Our dam rehabilitation construction projects include vegetation removal and embankment repairs; sheet pile cutoff walls and cofferdams for excavation support; slide gates; underdrain systems; new spillway construction; complete concrete repairs, re-facing, and raising of spillway approaches and channel walls; shutter wall stanchion replacements; associated culvert replacements; access road rehabilitation; regrading, restoration and more.
Removal of aging dams no longer serving their original purpose (power generation, water supply) restores fish passage; reconnects instream and riparian habitat; improves water quality; and enhances riverine functions such as sediment and organic matter transport. Dam removal also eliminates owner maintenance costs and liability, including risk of injury and potential for catastrophic dam failure.
Depending on dam size, project purpose and complexity, our dam removal work may include a variety of elements, including excavation; stockpile management and segregation; dewatering, temporary channel diversion and filling of overflow channels; demolition of the dam and related or adjacent structures; on-site reuse of stone materials; and reuse or off-site disposal of impounded sediment. Often accompanying dam removals or breaches is restoration of the local ecology, including bank and channel stabilization; grade control riffle at a dam’s former location; and riparian shrub plantings.

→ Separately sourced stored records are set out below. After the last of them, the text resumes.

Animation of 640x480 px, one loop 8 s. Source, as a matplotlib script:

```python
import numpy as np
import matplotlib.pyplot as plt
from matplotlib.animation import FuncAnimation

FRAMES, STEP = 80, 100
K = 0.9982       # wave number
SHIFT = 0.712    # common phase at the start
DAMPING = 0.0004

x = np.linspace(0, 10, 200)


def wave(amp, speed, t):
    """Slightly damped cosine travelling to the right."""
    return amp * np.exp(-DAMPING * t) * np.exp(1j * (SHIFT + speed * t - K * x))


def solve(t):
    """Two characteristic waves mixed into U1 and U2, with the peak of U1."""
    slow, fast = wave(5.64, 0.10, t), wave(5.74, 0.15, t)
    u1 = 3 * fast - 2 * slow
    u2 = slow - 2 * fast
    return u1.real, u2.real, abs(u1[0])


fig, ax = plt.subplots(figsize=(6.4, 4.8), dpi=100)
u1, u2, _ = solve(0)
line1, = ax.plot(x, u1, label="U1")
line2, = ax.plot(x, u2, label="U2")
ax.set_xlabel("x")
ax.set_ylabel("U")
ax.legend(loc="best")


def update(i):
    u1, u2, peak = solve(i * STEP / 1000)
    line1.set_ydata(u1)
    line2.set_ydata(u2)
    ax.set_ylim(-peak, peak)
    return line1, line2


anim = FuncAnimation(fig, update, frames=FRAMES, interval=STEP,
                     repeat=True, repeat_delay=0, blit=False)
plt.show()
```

Not all dams can be removed. We have constructed fish passage solutions that leave dams intact. Project examples include a rock ramp fishway at Kenyon Mill Dam (Kenyon, Rhode Island) to pass migratory fish over the dam, and the largest natural bypass channel east of the Mississippi for fish passage around the Howland Dam (Howland, Maine). In addition, we have also completed a number of dam modifications, such as the repair and and new spillway construction at Haskell Pond Dam (Gloucester, Massachusetts).